Irving Rosenfeld (Bale) and his lover, Sydney Prosser (Adams), are con-artists running elaborate investment scams. Busted by the FBI, they agree to participate in a sting operation headed by agent DiMaso (Cooper). Together, they target local politicians with the unwitting help of Carmine Polito (Renner), the mayor of Camden, NJ. But things quickly spin out of control; DiMaso gets greedy and tries to snare a bigger target: the Mafia. Meanwhile, their plans are threatened by Rosenfeld’s volatile wife, Rosalyn (Lawrence), who risks bringing down the whole, teetering house of cards. Will Irving and Sydney get out from under the authorities?
Why we love it
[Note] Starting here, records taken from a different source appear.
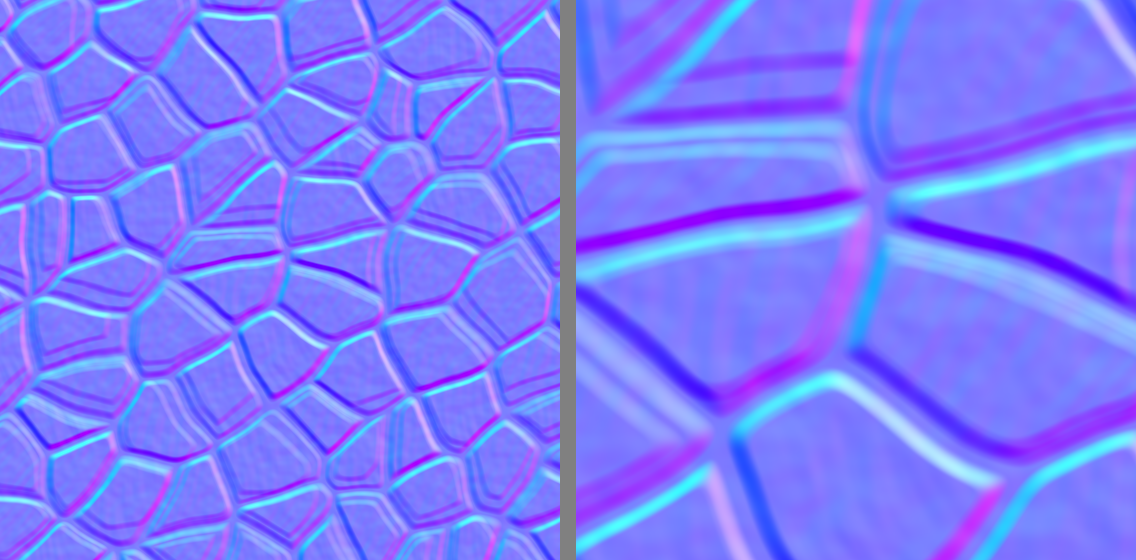
Left: the whole. Right: its middle third, enlarged.
A WebGL 1 fragment shader for this texture map:

```glsl
precision highp float;

uniform vec2 u_resolution;

const vec2 FLAT_TILT = vec2(0.49, 0.484);
const vec2 RELIEF = vec2(0.0058, 0.0080);
const float SAMPLE_STEP = 0.0011;
const float CORNER_SHARPNESS = 38.0;

vec2 hash2(vec2 p) {
  vec3 q = fract(vec3(p.xyx) * vec3(0.1031, 0.1030, 0.0973));
  q += dot(q, q.yzx + 33.33);
  return fract((q.xx + q.yz) * q.zy);
}

vec2 direction(float angle) {
  return vec2(cos(angle), sin(angle));
}

vec2 gradientAt(vec2 cell) {
  return direction(6.2832 * hash2(cell + 71.0).x);
}

float gradientNoise(vec2 p) {
  vec2 i = floor(p);
  vec2 f = p - i;
  vec2 u = f * f * f * (f * (f * 6.0 - 15.0) + 10.0);
  vec2 e = vec2(1.0, 0.0);
  float low = mix(dot(gradientAt(i), f), dot(gradientAt(i + e), f - e), u.x);
  float high = mix(dot(gradientAt(i + e.yx), f - e.yx),
                   dot(gradientAt(i + e.xx), f - e.xx), u.x);
  return mix(low, high, u.y);
}

vec2 rotate(vec2 p, float angle) {
  vec2 d = direction(angle);
  return vec2(dot(p, d), d.x * p.y - d.y * p.x);
}

// Cells stretched along a rising diagonal, with gently bent borders
vec2 toCellSpace(vec2 uv, float tilt, vec2 density) {
  vec2 p = rotate(uv, tilt) * density + 20.0;
  vec2 bend = vec2(gradientNoise(p * 1.3), gradientNoise(p * 1.3 + 17.0));
  return p + 0.1 * bend;
}

vec2 seedPoint(vec2 cell, float jitter) {
  return cell + 0.5 + jitter * (hash2(cell) - 0.5);
}

vec2 nearestCell(vec2 p, float jitter) {
  vec2 base = floor(p);
  vec2 best = base;
  float bestDistance = 8.0;
  for (int y = -1; y <= 1; y++) {
    for (int x = -1; x <= 1; x++) {
      vec2 cell = base + vec2(float(x), float(y));
      vec2 d = seedPoint(cell, jitter) - p;
      if (dot(d, d) < bestDistance) {
        bestDistance = dot(d, d);
        best = cell;
      }
    }
  }
  return best;
}

// x: rounded distance to the border, y: same with a random inset per side
vec2 borderDistances(vec2 p, vec2 cell, float jitter, float sharpness) {
  vec2 own = seedPoint(cell, jitter) - p;
  vec2 total = vec2(0.0);
  for (int y = -2; y <= 2; y++) {
    for (int x = -2; x <= 2; x++) {
      vec2 offset = vec2(float(x), float(y));
      if (dot(offset, offset) > 0.5) {
        vec2 other = seedPoint(cell + offset, jitter) - p;
        vec2 outward = normalize(other - own);
        float d = dot(0.5 * (own + other), outward);
        float r = hash2(cell * 3.0 + offset * 7.0 + 140.0).x;
        float inset = 0.2 * r * r * (1.0 - 0.4 * outward.y);
        total += exp(-sharpness * vec2(d, d - inset));
      }
    }
  }
  return -log(total) / sharpness;
}

// Raised stone with a narrow bevel, an uneven terrace and faint streaks
float stoneHeight(vec2 p, float jitter) {
  vec2 cell = nearestCell(p, jitter);
  vec2 d = borderDistances(p, cell, jitter, CORNER_SHARPNESS);
  vec2 shape = hash2(cell + 53.0);
  float inset = 0.03 * shape.x * shape.x;
  float bevel = smoothstep(inset, inset + mix(0.075, 0.12, shape.y), d.x);
  float terrace = smoothstep(0.0, 0.1, d.y);
  vec2 along = rotate(p, 0.2 + 1.3 * shape.x) * vec2(1.8, 9.0);
  float streak = gradientNoise(along + 40.0 * shape);
  float body = mix(0.2, 0.38, shape.y) * bevel + 0.23 * terrace;
  return body + 0.06 * streak * smoothstep(0.0, 0.12, d.x);
}

float surfaceHeight(vec2 uv) {
  float stones = stoneHeight(toCellSpace(uv, 0.55, vec2(7.4, 8.6)), 0.94);
  float grain = 0.10 * gradientNoise(uv * 24.0 + 5.0)
              + 0.05 * gradientNoise(uv * 56.0 + 31.0);
  return stones + grain;
}

vec2 surfaceSlope(vec2 uv, float stepSize) {
  vec2 e = vec2(stepSize, 0.0);
  vec2 rise = vec2(surfaceHeight(uv + e) - surfaceHeight(uv - e),
                   surfaceHeight(uv + e.yx) - surfaceHeight(uv - e.yx));
  return rise / (2.0 * stepSize);
}

void main() {
  vec2 uv = gl_FragCoord.xy / u_resolution;
  vec2 tilt = FLAT_TILT - RELIEF * surfaceSlope(uv, SAMPLE_STEP);
  gl_FragColor = vec4(clamp(tilt, 0.0, 1.0), 1.0, 1.0);
}
```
Loosely based on the real Abscam scandal that unfolded in the late ‘70s, where the F.B.I. attempted to catch U.S. congressmen taking bribes from fake Middle Eastern sheiks, Russell’s “Hustle” is a consistent delight, lifting what could have been a standard crime caper to giddy new heights. Bale, hidden beneath a bad comb-over and forty pounds of extra weight, breathes life into Irving, while Lawrence nearly steals the picture as Rosalyn, juggling pathos and comedy with aplomb. (Both actors received Oscar nods, along with Adams and Cooper.) With a tight and snappy script, kitschy production design, skillful editing, and inspired use of period music, this engaging thriller is the complete package. You should “Hustle” to see it.